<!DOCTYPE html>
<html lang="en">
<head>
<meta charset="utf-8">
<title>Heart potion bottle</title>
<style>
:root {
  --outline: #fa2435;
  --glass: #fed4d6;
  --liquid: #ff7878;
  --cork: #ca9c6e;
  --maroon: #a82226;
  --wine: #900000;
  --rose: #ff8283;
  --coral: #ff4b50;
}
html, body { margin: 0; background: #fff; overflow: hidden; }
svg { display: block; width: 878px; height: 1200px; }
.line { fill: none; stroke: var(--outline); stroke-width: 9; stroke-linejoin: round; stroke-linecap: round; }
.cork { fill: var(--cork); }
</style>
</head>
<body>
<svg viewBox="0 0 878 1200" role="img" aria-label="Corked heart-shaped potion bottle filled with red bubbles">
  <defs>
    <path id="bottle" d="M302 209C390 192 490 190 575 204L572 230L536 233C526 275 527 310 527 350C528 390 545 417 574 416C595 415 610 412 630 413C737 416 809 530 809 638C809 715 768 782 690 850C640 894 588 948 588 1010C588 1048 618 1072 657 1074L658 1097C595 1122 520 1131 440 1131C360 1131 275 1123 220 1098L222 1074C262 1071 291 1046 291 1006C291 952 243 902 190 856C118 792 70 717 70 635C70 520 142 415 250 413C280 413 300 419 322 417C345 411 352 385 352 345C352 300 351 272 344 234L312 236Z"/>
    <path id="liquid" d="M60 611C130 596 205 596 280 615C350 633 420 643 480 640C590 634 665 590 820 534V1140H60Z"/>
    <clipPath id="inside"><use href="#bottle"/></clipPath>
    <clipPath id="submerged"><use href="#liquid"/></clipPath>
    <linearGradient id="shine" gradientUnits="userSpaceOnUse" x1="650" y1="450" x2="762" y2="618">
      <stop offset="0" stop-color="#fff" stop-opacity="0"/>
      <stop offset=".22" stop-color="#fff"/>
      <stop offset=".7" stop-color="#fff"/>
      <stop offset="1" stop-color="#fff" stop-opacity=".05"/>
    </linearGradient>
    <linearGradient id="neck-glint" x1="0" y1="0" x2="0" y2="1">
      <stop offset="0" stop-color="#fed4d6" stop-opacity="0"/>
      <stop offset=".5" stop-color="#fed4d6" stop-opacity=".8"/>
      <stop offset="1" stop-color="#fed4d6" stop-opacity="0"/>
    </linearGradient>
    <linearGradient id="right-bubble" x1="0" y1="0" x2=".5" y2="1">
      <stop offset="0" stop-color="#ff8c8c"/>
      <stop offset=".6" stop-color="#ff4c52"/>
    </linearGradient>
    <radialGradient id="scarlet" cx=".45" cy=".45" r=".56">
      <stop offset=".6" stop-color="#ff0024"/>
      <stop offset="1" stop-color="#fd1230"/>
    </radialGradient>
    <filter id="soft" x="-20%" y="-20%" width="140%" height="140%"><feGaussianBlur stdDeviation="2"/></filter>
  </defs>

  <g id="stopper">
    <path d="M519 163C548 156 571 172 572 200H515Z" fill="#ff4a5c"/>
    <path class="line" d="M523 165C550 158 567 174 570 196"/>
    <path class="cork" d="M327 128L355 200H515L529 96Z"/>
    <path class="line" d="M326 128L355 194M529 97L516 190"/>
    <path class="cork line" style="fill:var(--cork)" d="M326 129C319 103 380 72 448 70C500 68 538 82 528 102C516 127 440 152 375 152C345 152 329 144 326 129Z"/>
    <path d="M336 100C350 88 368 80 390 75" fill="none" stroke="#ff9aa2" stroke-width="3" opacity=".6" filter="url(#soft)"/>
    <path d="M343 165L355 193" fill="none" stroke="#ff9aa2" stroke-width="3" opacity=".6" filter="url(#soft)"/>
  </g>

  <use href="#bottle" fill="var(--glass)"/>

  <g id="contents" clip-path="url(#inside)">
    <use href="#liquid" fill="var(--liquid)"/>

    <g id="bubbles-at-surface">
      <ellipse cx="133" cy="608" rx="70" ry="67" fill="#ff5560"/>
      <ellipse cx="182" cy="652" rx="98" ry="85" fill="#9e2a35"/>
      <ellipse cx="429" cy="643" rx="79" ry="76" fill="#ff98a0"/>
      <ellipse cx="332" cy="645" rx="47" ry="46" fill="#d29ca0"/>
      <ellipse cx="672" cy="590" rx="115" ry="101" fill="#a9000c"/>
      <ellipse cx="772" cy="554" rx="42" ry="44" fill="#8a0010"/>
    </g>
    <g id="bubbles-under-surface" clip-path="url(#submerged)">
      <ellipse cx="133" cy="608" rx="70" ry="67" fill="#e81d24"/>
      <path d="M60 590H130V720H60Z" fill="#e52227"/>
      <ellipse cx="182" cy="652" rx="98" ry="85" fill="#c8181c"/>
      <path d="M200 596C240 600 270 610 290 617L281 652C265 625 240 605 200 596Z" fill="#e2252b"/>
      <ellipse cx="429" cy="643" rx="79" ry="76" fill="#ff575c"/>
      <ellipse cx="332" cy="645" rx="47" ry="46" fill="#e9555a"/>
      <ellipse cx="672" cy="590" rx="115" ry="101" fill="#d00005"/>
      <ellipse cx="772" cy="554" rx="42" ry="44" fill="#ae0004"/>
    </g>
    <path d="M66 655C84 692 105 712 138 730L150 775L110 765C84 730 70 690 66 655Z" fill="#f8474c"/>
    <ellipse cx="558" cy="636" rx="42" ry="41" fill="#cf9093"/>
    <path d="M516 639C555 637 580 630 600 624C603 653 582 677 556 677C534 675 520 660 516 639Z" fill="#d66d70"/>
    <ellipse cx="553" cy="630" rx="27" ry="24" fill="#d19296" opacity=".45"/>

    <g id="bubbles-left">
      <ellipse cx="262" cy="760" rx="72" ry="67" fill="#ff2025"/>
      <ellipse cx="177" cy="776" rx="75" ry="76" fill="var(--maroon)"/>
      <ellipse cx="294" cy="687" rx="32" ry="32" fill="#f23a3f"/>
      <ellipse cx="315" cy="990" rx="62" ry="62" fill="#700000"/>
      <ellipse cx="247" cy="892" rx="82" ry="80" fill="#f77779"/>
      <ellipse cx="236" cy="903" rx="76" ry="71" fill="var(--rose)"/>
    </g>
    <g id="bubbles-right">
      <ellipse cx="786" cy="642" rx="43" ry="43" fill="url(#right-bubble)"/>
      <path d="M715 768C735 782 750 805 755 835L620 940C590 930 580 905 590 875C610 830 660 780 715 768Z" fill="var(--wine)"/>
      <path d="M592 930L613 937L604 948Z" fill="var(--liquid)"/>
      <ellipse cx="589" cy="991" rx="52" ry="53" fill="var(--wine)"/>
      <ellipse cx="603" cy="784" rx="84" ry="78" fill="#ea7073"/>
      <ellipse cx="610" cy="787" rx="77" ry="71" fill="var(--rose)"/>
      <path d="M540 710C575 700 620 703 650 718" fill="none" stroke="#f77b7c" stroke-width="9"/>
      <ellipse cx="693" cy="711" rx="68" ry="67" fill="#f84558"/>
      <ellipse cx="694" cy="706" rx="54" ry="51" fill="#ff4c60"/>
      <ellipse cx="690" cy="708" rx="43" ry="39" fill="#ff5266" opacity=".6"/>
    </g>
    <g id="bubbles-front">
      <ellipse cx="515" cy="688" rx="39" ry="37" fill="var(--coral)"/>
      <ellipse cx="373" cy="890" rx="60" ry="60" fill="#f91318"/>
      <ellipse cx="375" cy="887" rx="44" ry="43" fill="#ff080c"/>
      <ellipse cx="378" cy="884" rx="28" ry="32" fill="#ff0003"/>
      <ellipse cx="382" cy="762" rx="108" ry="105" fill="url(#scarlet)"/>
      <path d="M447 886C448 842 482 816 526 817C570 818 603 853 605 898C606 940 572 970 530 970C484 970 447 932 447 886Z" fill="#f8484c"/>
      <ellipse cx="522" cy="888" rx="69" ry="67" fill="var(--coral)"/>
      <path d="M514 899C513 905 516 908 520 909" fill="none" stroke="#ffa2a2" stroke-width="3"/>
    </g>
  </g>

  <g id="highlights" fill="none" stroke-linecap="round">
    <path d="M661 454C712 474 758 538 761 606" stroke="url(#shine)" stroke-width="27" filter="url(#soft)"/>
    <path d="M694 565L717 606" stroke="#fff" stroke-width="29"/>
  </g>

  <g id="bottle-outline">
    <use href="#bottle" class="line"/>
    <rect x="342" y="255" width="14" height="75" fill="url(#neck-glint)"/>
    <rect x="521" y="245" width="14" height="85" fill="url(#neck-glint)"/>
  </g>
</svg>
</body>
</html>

ASSIGNMENT: Show every line from the listing above in which the string "opacity" appears.

RESPONSE BOX:
      <stop offset="0" stop-color="#fff" stop-opacity="0"/>
      <stop offset="1" stop-color="#fff" stop-opacity=".05"/>
      <stop offset="0" stop-color="#fed4d6" stop-opacity="0"/>
      <stop offset=".5" stop-color="#fed4d6" stop-opacity=".8"/>
      <stop offset="1" stop-color="#fed4d6" stop-opacity="0"/>
    <path d="M336 100C350 88 368 80 390 75" fill="none" stroke="#ff9aa2" stroke-width="3" opacity=".6" filter="url(#soft)"/>
    <path d="M343 165L355 193" fill="none" stroke="#ff9aa2" stroke-width="3" opacity=".6" filter="url(#soft)"/>
    <ellipse cx="553" cy="630" rx="27" ry="24" fill="#d19296" opacity=".45"/>
      <ellipse cx="690" cy="708" rx="43" ry="39" fill="#ff5266" opacity=".6"/>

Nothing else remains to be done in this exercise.